By Sean Reis
At this summer’s E3 2015 Press Conference, Bethesda Studios announced its latest installment in the “Fallout” series and hype immediately ensued. Set in the year 2287 in post-apocalyptic Boston, Mass., also known as the Commonwealth. “Fallout 4” may not have lived up to every fan’s expectations. Following countless hours of gameplay, however, I must disagree.
First and foremost, I feel the need to write to the haters. All I ask is, “What did you expect?”
At the end of the day, “Fallout 4” is a sequel — another “Fallout” title and merely an updated installment in the series. To expect anything else would be simply outrageous. I understood this before I bought the game.
I also understood I could not compare “Fallout 4” to “Fallout 3” — one of the most innovative video games in history — and I will not make such comparisons. Instead, I will pretend as though “Fallout 4” was the first of its kind with no predecessors, in which case it receives a 10 out of 10.
In “Fallout 4,” the player has full control over the entire game, and although there is a strict plot to be followed, the various ways for the player to eventually “beat the game” are seemingly endless. Not only are there multiple sides to choose from, but as you complete the story, you can also wander around the Commonwealth, an area large enough to explore for days of gameplay with no end in sight.
With another settlement to trade with or another building to scavenge around every corner, you can do whatever you want in the post-apocalyptic city of Boston. As the lone survivor of Vault 111, you can continue as a lone wolf, you can have your choice of companions fight by your side or you can even start your own town.
If starting your own town seems like it might be too much work, know that I originally thought so, too. However, like many other aspects of the game, I quickly found myself lost in establishing my sanctuary for all, despite the little interest I previously had, because the game does a very good job at pushing you to try it.
Whether or not you will enjoy starting a settlement as much as I did, I do not know, but I highly recommend taking at least some time away from the story to do so. I will warn you, though, that finding time away from the story will be difficult because you will be emotionally enveloped.
When I said you will be “emotionally enveloped” in the story, I meant it. Never have I ever taken a break from a video game because I felt I could not decide whose side I was on. Meanwhile, for “Fallout 4,” I had to take a two-day hiatus to finally make up my mind. I didn’t even complete side quests during this time — that was how emotionally conflicted I was and that is what put this game over the top for me.

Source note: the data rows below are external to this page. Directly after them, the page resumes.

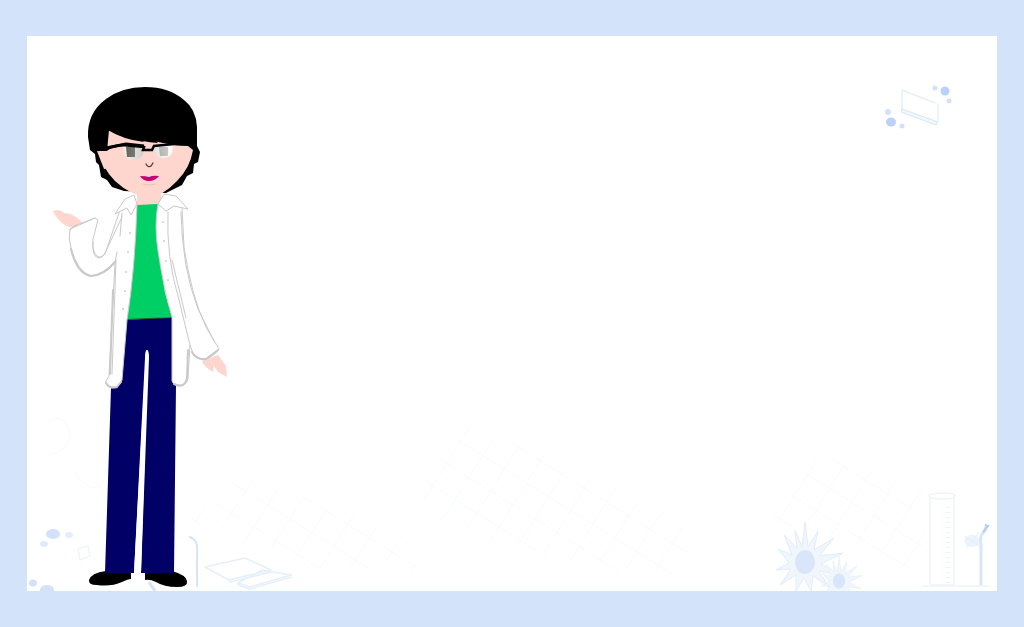
<!DOCTYPE html>
<html lang="en">
<head>
<meta charset="utf-8">
<title>Laboratory slide background</title>
<style>
:root{--frame:#d3e3f9;--paper:#fff;--skin:#ffd6cd;--hair:#000;--shirt:#00cf66;--trousers:#000066;--fold:#c9c9c9;--lips:#c4007a;--cell:#d3e1fa;--cell-deep:#bdd0f6;--glass:#e6effa;--grid:#f8fafd}
*{box-sizing:border-box}
html,body{margin:0;width:1024px;height:627px;overflow:hidden}
.slide{position:relative;width:1024px;height:627px;background:var(--frame);overflow:hidden}
.panel{position:absolute;left:27px;top:36px;width:970px;height:555px;background:var(--paper)}
.scene{position:absolute;left:0;top:0;display:block}
.grid path{fill:none;stroke:var(--grid);stroke-width:1}
.cells{fill:var(--cell)}
.cells .deep{fill:var(--cell-deep)}
.glassware{fill:none;stroke:var(--glass);stroke-width:1.5;stroke-linejoin:round;stroke-linecap:round}
.coat{fill:var(--paper);stroke:var(--fold);stroke-width:1;stroke-linejoin:round}
.fold{fill:none;stroke:var(--fold);stroke-width:1;stroke-linecap:round}
.shade{stroke-width:2}
.skin{fill:var(--skin)}
.hair{fill:var(--hair)}
.trousers{fill:var(--trousers)}
</style>
</head>
<body>
<main class="slide">
<div class="panel"></div>
<svg class="scene" width="1024" height="627" viewBox="0 0 1024 627" role="img" aria-label="Scientist in a lab coat with faint laboratory drawings">
<defs>
<pattern id="mesh" width="26" height="26" patternUnits="userSpaceOnUse" patternTransform="rotate(32)"><path d="M0 0H26M0 0V26" fill="none" stroke="#f4f7fc" stroke-width="1"/></pattern>
<linearGradient id="lens" x1="0" x2="1"><stop offset="0" stop-color="#f4f2ee"/><stop offset=".4" stop-color="#d2d0cc"/><stop offset="1" stop-color="#fff"/></linearGradient>
<linearGradient id="iris" x1="0" x2="1"><stop offset="0" stop-color="#66645f"/><stop offset="1" stop-color="#c9c7c2"/></linearGradient>
<g id="spike-cell">
<path d="M0-40 3-15 13-31 9-12 29-24 14-6 38-9 16 2 36 13 14 9 24 25 8 14 6 29-1 16-9 29-9 13-25 23-14 7-29 8-16 1-27-13-13-7-21-27-8-14-10-32-3-15Z" fill="#f1f6fd" stroke="#e3edfa" stroke-width="1"/>
<ellipse rx="10" ry="12" fill="#d9e6fa"/>
</g>
<clipPath id="panel-area"><path d="M27 36H997V591H27Z"/></clipPath>
</defs>

<g class="grid" clip-path="url(#panel-area)">
<path d="M410 500 470 425 600 480 700 535 670 580 590 566 480 540Z" style="fill:url(#mesh);stroke:none"/>
<path d="M190 520 240 476 400 530 420 572 300 568Z" style="fill:url(#mesh);stroke:none"/>
<path d="M770 520 820 455 925 490 925 575 840 540Z" style="fill:url(#mesh);stroke:none"/>
<path d="M45 425Q60 410 68 428T50 455M72 470Q95 500 104 480"/>
</g>

<g id="top-specimen">
<path class="glassware" d="M902 110V90L935 103"/>
<path d="M902 109 938 122 936 125 901 112Z" fill="#f2f8fc" stroke="#d6e6f2"/>
<path class="glassware" d="M938 104V121"/>
<g class="cells">
<ellipse class="deep" cx="945" cy="91" rx="4.5" ry="4.5"/><circle cx="935" cy="88" r="2.5"/><circle cx="949" cy="101" r="2.5"/>
<ellipse class="deep" cx="891" cy="122" rx="5" ry="4.5"/><circle cx="888" cy="112" r="3"/><circle cx="902" cy="126" r="2.5"/>
</g>
</g>

<g id="left-specimen" clip-path="url(#panel-area)">
<g class="cells">
<ellipse cx="53" cy="534" rx="7" ry="5"/><ellipse cx="69" cy="535" rx="4" ry="3" opacity=".6"/><ellipse cx="44" cy="544" rx="4" ry="3" opacity=".7"/>
<ellipse cx="33" cy="583" rx="4" ry="3.5"/><ellipse cx="47" cy="590" rx="7" ry="5"/>
<ellipse cx="141" cy="477" rx="5" ry="6" opacity=".6"/>
</g>
<path class="glassware" d="M78 549 88 546 90 556 80 560Z" opacity=".6"/>
<path d="M190 537Q197 540 197 547V586" fill="none" stroke="#d5e4f6" stroke-width="2" stroke-linecap="round"/>
<path d="M149 582 155 591" stroke="#d3e3f9" stroke-width="3"/>
<g class="glassware">
<path d="M205 567 245 558 271 570 229 580ZM229 580 230 582 271 572M238 583 262 570 291 575 250 587ZM238 583V585L250 589 291 577"/>
</g>
</g>

<g id="right-specimen" clip-path="url(#panel-area)">
<use href="#spike-cell" x="805" y="562"/>
<use href="#spike-cell" transform="translate(839 581) scale(.62)"/>
<g class="glassware" opacity=".65">
<ellipse cx="942" cy="496" rx="13" ry="3"/>
<path d="M930 497V585H954V497"/>
<path d="M948 507V585" stroke-width="5" stroke-dasharray="1 4" stroke-linecap="butt"/>
<path d="M922 586H990" />
</g>
<ellipse cx="972" cy="541" rx="8" ry="6" fill="#edf3fc"/>
<path d="M964 536 980 546M979 532 966 548" stroke="#e3edfa"/>
<path d="M986 526Q986 531 982 534 980 536 981 545V584" fill="none" stroke="#d7e7f8" stroke-width="3" stroke-linecap="round"/>
<path d="M985 525 988 526 983 532" fill="none" stroke="#b5cdf0" stroke-width="2"/>
</g>

<g id="scientist">
<path class="hair" d="M106 571 131 572V579Q128 579 122 582 111 587 97 585 88 585 89 580 91 573 106 571ZM145 572 172 571Q186 575 187 581 188 587 177 587 164 587 156 582 150 579 145 580Z"/>
<path class="trousers" d="M126 318H172L176 385 174 573H141L148 352Q147 348 146 352L134 573H105L111 388Z"/>
<path d="M147 350Q149 350 149 358L141 573H134L145 358Q145 350 147 350Z" fill="#fff"/>
<path class="skin" d="M137 188H161V206H137Z"/>
<path d="M137 205 158 204Q154 226 159 255L165 293 172 317 127 320Q134 264 137 205Z" fill="var(--shirt)"/>
<path d="M127 319.5 172 317.5" stroke="#2e5b16" stroke-width="1"/>

<path class="skin" d="M53 211Q60 208 64 213 73 213 82 222L73 228Q64 226 59 220L55 215Z"/>
<path class="skin" d="M204 360 218 355 226 366 227 377 218 372 214 366 213 372Q206 368 202 362Z"/>

<path class="coat" d="M137 204Q135 270 127 320L122 380Q119 388 112 388 105 387 106 381L109 376 115 263Q105 275 91 276 77 271 71 248 68 238 70 229L95 218 98 220 93 239Q91 251 98 257 102 258 105 254L119 213 128 198Z"/>
<path class="fold" d="M70 230 74 226 95 218M93 242Q92 256 98 258 103 258 106 251L122 217M115 263 117 252M116 260 112 374M122 213 120 236"/>
<path class="fold shade" d="M71 249Q77 274 91 276 104 275 115 262M106 383Q110 389 117 387L121 382M113 290 110 374"/>
<path class="coat" d="M158 204 163 197 182 208 184 247Q191 295 206 327L219 349Q214 357 203 360L194 356 190 345 188 378Q187 386 178 386 171 384 172 378L172 317Q164 291 158 251 154 226 158 204Z"/>
<path class="fold" d="M168 212Q166 257 179 300L190 345M181 212Q182 268 198 309L214 341M172 260 186 318"/>
<path class="fold shade" d="M174 384Q185 389 187 378L188 350M192 352Q196 360 206 359L218 350"/>
<path class="coat" d="M137 204 134 195 125 199 115 214 127 208 131 215ZM158 204 164 194 176 196 188 209 174 206 166 211Z"/>
<g fill="#ccc"><circle cx="130" cy="233" r="1"/><circle cx="128" cy="252" r="1"/><circle cx="126" cy="272" r="1"/><circle cx="125" cy="291" r="1"/><circle cx="123" cy="309" r="1"/><circle cx="163" cy="222" r="1"/><circle cx="164" cy="241" r="1"/><circle cx="166" cy="261" r="1"/><circle cx="168" cy="280" r="1"/></g>

<path class="hair" d="M88 137Q87 113 106 99 122 87 145 87 169 87 184 100 196 109 197 127V146L200 152 198 162 194 164 193 173 187 176 182 185 166 193 124 191 112 187 107 180 101 177 99 165 96 162 95 154 90 150Z"/>
<path class="skin" d="M109 130Q125 140 158 143L152 138Q162 145 188 146L193 150Q190 168 177 181 163 196 149 197 131 196 115 181 102 168 99 151L107 151Z"/>
<path class="skin" d="M97 151 108 152 111 168 104 169Z"/>
<path class="hair" d="M106 129Q124 140 144 142L139 137Q160 145 189 144L190 122 150 105 112 112Z"/>
<g id="glasses">
<path d="M123 146H144L143 155Q140 160 131 160 124 159 123 146ZM153 146H173L172 153Q170 158 162 158 154 158 153 146Z" fill="url(#lens)"/>
<path d="M126 147H135V157H127ZM159 147H168V156H160Z" fill="url(#iris)"/>
<path d="M106 150Q111 146 122 145L144 147 143 150H152L154 146 174 144 183 144" fill="none" stroke="#000" stroke-width="2.5"/>
<path d="M106 148 126 144 144 146" fill="none" stroke="#000" stroke-width="3"/>
</g>
<path d="M146 164Q148 168 151 166L153 163" fill="none" stroke="#47302d" stroke-width="1.2" stroke-linecap="round"/>
<path d="M140 176Q146 176 149 177 153 175 159 176 155 181 149 181 143 181 140 176Z" fill="var(--lips)"/>
<path d="M143 184Q149 186 156 184" fill="none" stroke="#f2bdb5"/>
</g>
</svg>
</main>
</body>
</html>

“Fallout 4” is my pick for the game of the year. Though I promise I won’t spoil the ending for you, promises mean nothing in the Commonwealth, where I hope you enjoy exploring over winter break.